#### SOURCE RECORDS
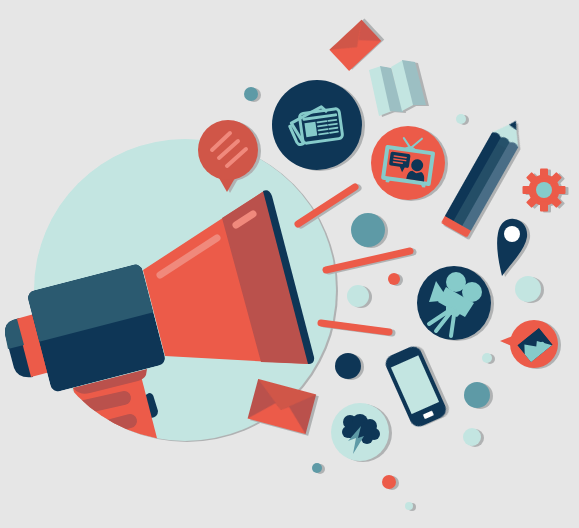
<!DOCTYPE html>
<html lang="en">
<head>
<meta charset="utf-8">
<title>Megaphone and media icons</title>
<style>
:root {
  --paper: #e6e6e6;
  --shadow: #b0b2b3;
  --mint: #c3e5e1;
  --mint-shade: #9cbfc3;
  --aqua: #86cbca;
  --teal: #5e9aa6;
  --steel: #2b5a70;
  --navy: #0e3656;
  --coral: #ec5b49;
  --brick: #d05648;
  --wine: #ba514c;
  --blush: #f0897c;
}
html, body { margin: 0; background: var(--paper); overflow: hidden; }
svg { display: block; }
.raised { filter: drop-shadow(3px 1px 0 var(--shadow)); }
.mint { fill: var(--mint); }
.mint-shade { fill: var(--mint-shade); }
.aqua { fill: var(--aqua); }
.teal { fill: var(--teal); }
.steel { fill: var(--steel); }
.navy { fill: var(--navy); }
.coral { fill: var(--coral); }
.brick { fill: var(--brick); }
.wine { fill: var(--wine); }
.white { fill: #fff; }
.line { fill: none; stroke-linecap: round; stroke-linejoin: round; }
.aqua-line { stroke: var(--aqua); }
.coral-line { stroke: var(--coral); }
.blush-line { stroke: var(--blush); }
.navy-line { stroke: var(--navy); }
</style>
</head>
<body>
<svg width="579" height="528" viewBox="0 0 579 528" role="img" aria-label="Megaphone sending out media and communication icons">
  <defs>
    <clipPath id="disc-clip"><circle cx="185" cy="290" r="151"/></clipPath>
    <clipPath id="barrel-clip"><rect x="-59" y="-52" width="118" height="104" rx="8"/></clipPath>
    <clipPath id="photo-clip"><rect x="-14" y="-11" width="28" height="22"/></clipPath>
    <clipPath id="cloud-clip"><circle cx="360" cy="432" r="29"/></clipPath>
    <rect id="gear-tooth" x="-4" y="-21.500" width="8" height="10" rx="1"/>
  </defs>

  <rect width="579" height="528" fill="var(--paper)"/>

  <g id="backdrop">
    <circle cx="187" cy="291" r="151" fill="var(--shadow)"/>
    <circle class="mint" cx="185" cy="290" r="151"/>
  </g>

  <g id="megaphone">
    <g id="handle">
      <path class="navy" d="M144 396l5-3q4 0 5 5l4 13q0 6-7 7z"/>
      <g clip-path="url(#disc-clip)">
        <path class="coral" d="M73 388L140 372L158 442L118 446L78 410Z"/>
        <path class="wine" d="M73 388L147 369L146 375Q144 379 138 381L90 393Q80 396 73 388Z"/>
        <path class="line" stroke="var(--wine)" stroke-width="14" d="M84 407L124 398M92 431L130 421"/>
      </g>
    </g>
    <g id="mouthpiece">
      <path class="navy" d="M20 318L13 320Q4 323 5 334L14 368Q18 379 33 377Z"/>
      <path class="coral" d="M16 319L34 314L50 372L31 377Z"/>
      <path class="steel" d="M20 318L13 320Q4 323 5 334L8 349L24 345L17 319Z"/>
    </g>
    <g id="horn">
      <path class="coral" d="M143 270L264 191L310 364L165 356Z"/>
      <path class="wine" d="M222 218L264 191L310 364L261 362Z"/>
      <path class="navy" d="M263 191Q269 188 272 196L314 357Q315 364 308 364Z"/>
      <path class="line blush-line" stroke-width="7" d="M160 275L217 238M236 225L253 214"/>
    </g>
    <g id="barrel" transform="translate(96.500 328) rotate(-14.500)">
      <g clip-path="url(#barrel-clip)">
        <rect class="navy" x="-59" y="-52" width="118" height="104"/>
        <rect class="steel" x="-59" y="-52" width="118" height="51"/>
      </g>
    </g>
  </g>

  <g id="sound-rays" class="raised">
    <path class="line coral-line" stroke-width="7" d="M298 224L355 187M326 270L410 251M321 323L389 332"/>
  </g>

  <g id="dots" class="raised">
    <circle class="teal" cx="251" cy="94" r="7"/>
    <circle class="mint" cx="461" cy="119" r="5"/>
    <circle class="teal" cx="368" cy="230" r="17"/>
    <circle class="coral" cx="394" cy="279" r="6"/>
    <circle class="mint" cx="358" cy="296" r="11"/>
    <circle class="mint" cx="528" cy="289" r="13"/>
    <circle class="navy" cx="348" cy="366" r="13"/>
    <circle class="mint" cx="487" cy="358" r="5"/>
    <circle class="teal" cx="477" cy="395" r="13"/>
    <circle class="mint" cx="472" cy="437" r="9"/>
    <circle class="teal" cx="317" cy="468" r="5"/>
    <circle class="coral" cx="389" cy="482" r="7"/>
    <circle class="mint" cx="409" cy="506" r="4"/>
  </g>

  <g id="speech-bubble" class="raised">
    <path class="brick" d="M219 178L227 192L235 178Z"/>
    <circle class="brick" cx="228" cy="150" r="30"/>
    <path class="line blush-line" stroke-width="4" stroke-linecap="butt" d="M212 150L230 133M219 158L238 141M227 166L246 149"/>
  </g>

  <g id="news" class="raised">
    <circle class="navy" cx="317" cy="125" r="45"/>
    <g transform="translate(321 126) rotate(-8)">
      <path class="line aqua-line" stroke-width="3" d="M-20 14L-29 -7L3 -19L7 -14M-20 15Q-26 17-27 10L-31 -4"/>
      <rect class="line aqua-line" x="-20" y="-15" width="40" height="30" rx="4" fill="var(--navy)" stroke-width="3"/>
      <rect class="aqua" x="-16" y="-5" width="11" height="14"/>
      <path class="line aqua-line" stroke-width="3" stroke-linecap="butt" d="M-16 -9H16"/>
      <path class="line aqua-line" stroke-width="1.800" stroke-linecap="butt" d="M-3 -4H6M8 -4H16M-3 0H6M8 0H16M-3 4H6M8 4H16M-3 8H6M8 8H16"/>
    </g>
  </g>

  <g id="television" class="raised">
    <circle class="coral" cx="408" cy="163" r="37"/>
    <g transform="translate(408 166) rotate(8)">
      <path class="line aqua-line" stroke-width="2" d="M-8 -27L0 -18L10 -29"/>
      <path class="aqua" d="M-6 -17Q0 -23 6 -17ZM-20 16H-15L-17 19H-20ZM15 16H20V19H17Z"/>
      <rect class="aqua" x="-25" y="-18" width="50" height="35" rx="2"/>
      <rect class="coral" x="-21" y="-14" width="42" height="27"/>
      <path class="navy" d="M-17 -12H-1Q1 -12 1 -10V0Q1 2 -1 2H-3L-5 7L-8 2H-17Q-19 2-19 0V-10Q-19 -12-17 -12Z"/>
      <path class="line coral-line" stroke-width="1.500" d="M-15 -8H-3M-15 -5H-3M-15 -2H-6"/>
      <circle class="navy" cx="9" cy="-2" r="6"/>
      <path class="navy" d="M0 13Q0 5 5 4L9 6L14 4Q18 6 18 13Z"/>
    </g>
  </g>

  <g id="envelope-top" class="raised" transform="translate(355 45) rotate(-43)">
    <rect class="coral" x="-22" y="-14" width="44" height="29"/>
    <path class="brick" d="M-22 -14H22L0 3Z"/>
    <path class="wine" d="M22 -14V15L6 -1Z" opacity=".6"/>
  </g>

  <g id="map" class="raised">
    <path class="mint" d="M369 70L381 66L392 111L379 116Z"/>
    <path class="mint-shade" d="M380 66L391 68L403 112L390 111Z"/>
    <path class="mint" d="M391 67L403 60L415 104L402 111Z"/>
    <path class="mint-shade" d="M402 60L415 62L426 105L413 105Z"/>
  </g>

  <g id="pencil" class="raised" transform="translate(483 179) rotate(29.500)">
    <path class="mint" d="M-15 -45L0 -66L15 -45L10 -38H-10Z"/>
    <path class="navy" d="M-4 -60L0 -67L5 -59Z"/>
    <path class="navy" d="M-15 -45Q-10 -49-5 -45V51H-15Z"/>
    <path class="steel" d="M-5 -45Q0 -49 5 -45V51H-5Z" opacity=".9"/>
    <path fill="#496d86" d="M5 -45Q10 -49 15 -45V51H5Z"/>
    <path class="navy" d="M-5 -45Q0 -49 5 -45V51H-5Z" opacity=".45"/>
    <path class="coral" d="M-15 51H15V57Q15 59 13 59H-13Q-15 59-15 57Z"/>
  </g>

  <g id="gear" class="raised">
    <g class="coral" transform="translate(544 190)">
      <circle r="15.500"/>
      <use href="#gear-tooth" transform="rotate(0)"/>
      <use href="#gear-tooth" transform="rotate(45)"/>
      <use href="#gear-tooth" transform="rotate(90)"/>
      <use href="#gear-tooth" transform="rotate(135)"/>
      <use href="#gear-tooth" transform="rotate(180)"/>
      <use href="#gear-tooth" transform="rotate(225)"/>
      <use href="#gear-tooth" transform="rotate(270)"/>
      <use href="#gear-tooth" transform="rotate(315)"/>
      <circle class="aqua" r="8"/>
    </g>
  </g>

  <g id="location-pin" class="raised">
    <path class="navy" d="M502 276Q495 248 498 233C500 222 507 218 514 219C523 220 528 228 527 237C525 250 512 262 502 276Z"/>
    <circle class="white" cx="512" cy="234" r="8"/>
  </g>

  <g id="film-camera" class="raised">
    <circle class="navy" cx="454" cy="303" r="37"/>
    <g class="aqua">
      <circle cx="456" cy="282" r="10"/>
      <circle cx="472" cy="292" r="10"/>
      <path d="M446 287L474 303L465 317L438 302Z"/>
      <path d="M429 302L436 281L444 293L440 301Z"/>
    </g>
    <path class="line aqua-line" stroke-width="4" stroke-linecap="butt" d="M453 308L429 324M454 308L436 331M455 308L451 336"/>
    <path class="aqua" d="M446 306L462 312L457 317L446 313Z"/>
  </g>

  <g id="photo-badge" class="raised">
    <path class="coral" d="M500 341L515 335L514 347Z"/>
    <circle class="coral" cx="534" cy="344" r="24"/>
    <g transform="translate(535 345) rotate(-39)">
      <g clip-path="url(#photo-clip)">
        <rect class="navy" x="-14" y="-11" width="28" height="22"/>
        <path class="aqua" d="M-14 11V1L-8 -7L0 2L4 -2L13 11Z"/>
        <circle class="aqua" cx="6" cy="4" r="2.500"/>
      </g>
    </g>
  </g>

  <g id="phone" class="raised" transform="translate(416 387) rotate(-24)">
    <rect class="navy" x="-19" y="-39" width="38" height="77" rx="9"/>
    <rect class="mint" x="-15" y="-28" width="30" height="51"/>
    <rect class="white" x="-5" y="28" width="10" height="5" rx="1"/>
  </g>

  <g id="envelope-bottom" class="raised" transform="translate(282 406) rotate(15)">
    <rect class="brick" x="-30" y="-20" width="60" height="41"/>
    <path class="wine" d="M-30 -20L0 4L-30 21ZM30 -20L0 4L30 21Z"/>
    <path class="coral" d="M-30 21L-7 -1L0 4L7 -1L30 21Z"/>
    <path class="brick" d="M-30 -20H30L0 4Z"/>
  </g>

  <g id="storm-cloud" class="raised">
    <circle class="mint" cx="360" cy="432" r="29"/>
    <g clip-path="url(#cloud-clip)">
      <g class="navy">
        <circle cx="350" cy="422" r="7"/>
        <circle cx="360" cy="422" r="8"/>
        <circle cx="370" cy="426" r="7"/>
        <circle cx="348" cy="432" r="6"/>
        <circle cx="374" cy="434" r="6"/>
        <circle cx="367" cy="438" r="6"/>
        <rect x="349" y="423" width="22" height="15"/>
      </g>
      <path class="teal" d="M361 426L348 441L356 438L353 454L364 436L358 438Z"/>
    </g>
  </g>
</svg>
</body>
</html>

#### YOUR INSTRUCTIONS
What is needed is an exact copy of each line from the top of the data above through the line containing "388L147 369L146 375Q144", with no pictures.

#### RESPONSE FOR THIS EXERCISE
<!DOCTYPE html>
<html lang="en">
<head>
<meta charset="utf-8">
<title>Megaphone and media icons</title>
<style>
:root {
  --paper: #e6e6e6;
  --shadow: #b0b2b3;
  --mint: #c3e5e1;
  --mint-shade: #9cbfc3;
  --aqua: #86cbca;
  --teal: #5e9aa6;
  --steel: #2b5a70;
  --navy: #0e3656;
  --coral: #ec5b49;
  --brick: #d05648;
  --wine: #ba514c;
  --blush: #f0897c;
}
html, body { margin: 0; background: var(--paper); overflow: hidden; }
svg { display: block; }
.raised { filter: drop-shadow(3px 1px 0 var(--shadow)); }
.mint { fill: var(--mint); }
.mint-shade { fill: var(--mint-shade); }
.aqua { fill: var(--aqua); }
.teal { fill: var(--teal); }
.steel { fill: var(--steel); }
.navy { fill: var(--navy); }
.coral { fill: var(--coral); }
.brick { fill: var(--brick); }
.wine { fill: var(--wine); }
.white { fill: #fff; }
.line { fill: none; stroke-linecap: round; stroke-linejoin: round; }
.aqua-line { stroke: var(--aqua); }
.coral-line { stroke: var(--coral); }
.blush-line { stroke: var(--blush); }
.navy-line { stroke: var(--navy); }
</style>
</head>
<body>
<svg width="579" height="528" viewBox="0 0 579 528" role="img" aria-label="Megaphone sending out media and communication icons">
  <defs>
    <clipPath id="disc-clip"><circle cx="185" cy="290" r="151"/></clipPath>
    <clipPath id="barrel-clip"><rect x="-59" y="-52" width="118" height="104" rx="8"/></clipPath>
    <clipPath id="photo-clip"><rect x="-14" y="-11" width="28" height="22"/></clipPath>
    <clipPath id="cloud-clip"><circle cx="360" cy="432" r="29"/></clipPath>
    <rect id="gear-tooth" x="-4" y="-21.500" width="8" height="10" rx="1"/>
  </defs>

  <rect width="579" height="528" fill="var(--paper)"/>

  <g id="backdrop">
    <circle cx="187" cy="291" r="151" fill="var(--shadow)"/>
    <circle class="mint" cx="185" cy="290" r="151"/>
  </g>

  <g id="megaphone">
    <g id="handle">
      <path class="navy" d="M144 396l5-3q4 0 5 5l4 13q0 6-7 7z"/>
      <g clip-path="url(#disc-clip)">
        <path class="coral" d="M73 388L140 372L158 442L118 446L78 410Z"/>
        <path class="wine" d="M73 388L147 369L146 375Q144 379 138 381L90 393Q80 396 73 388Z"/>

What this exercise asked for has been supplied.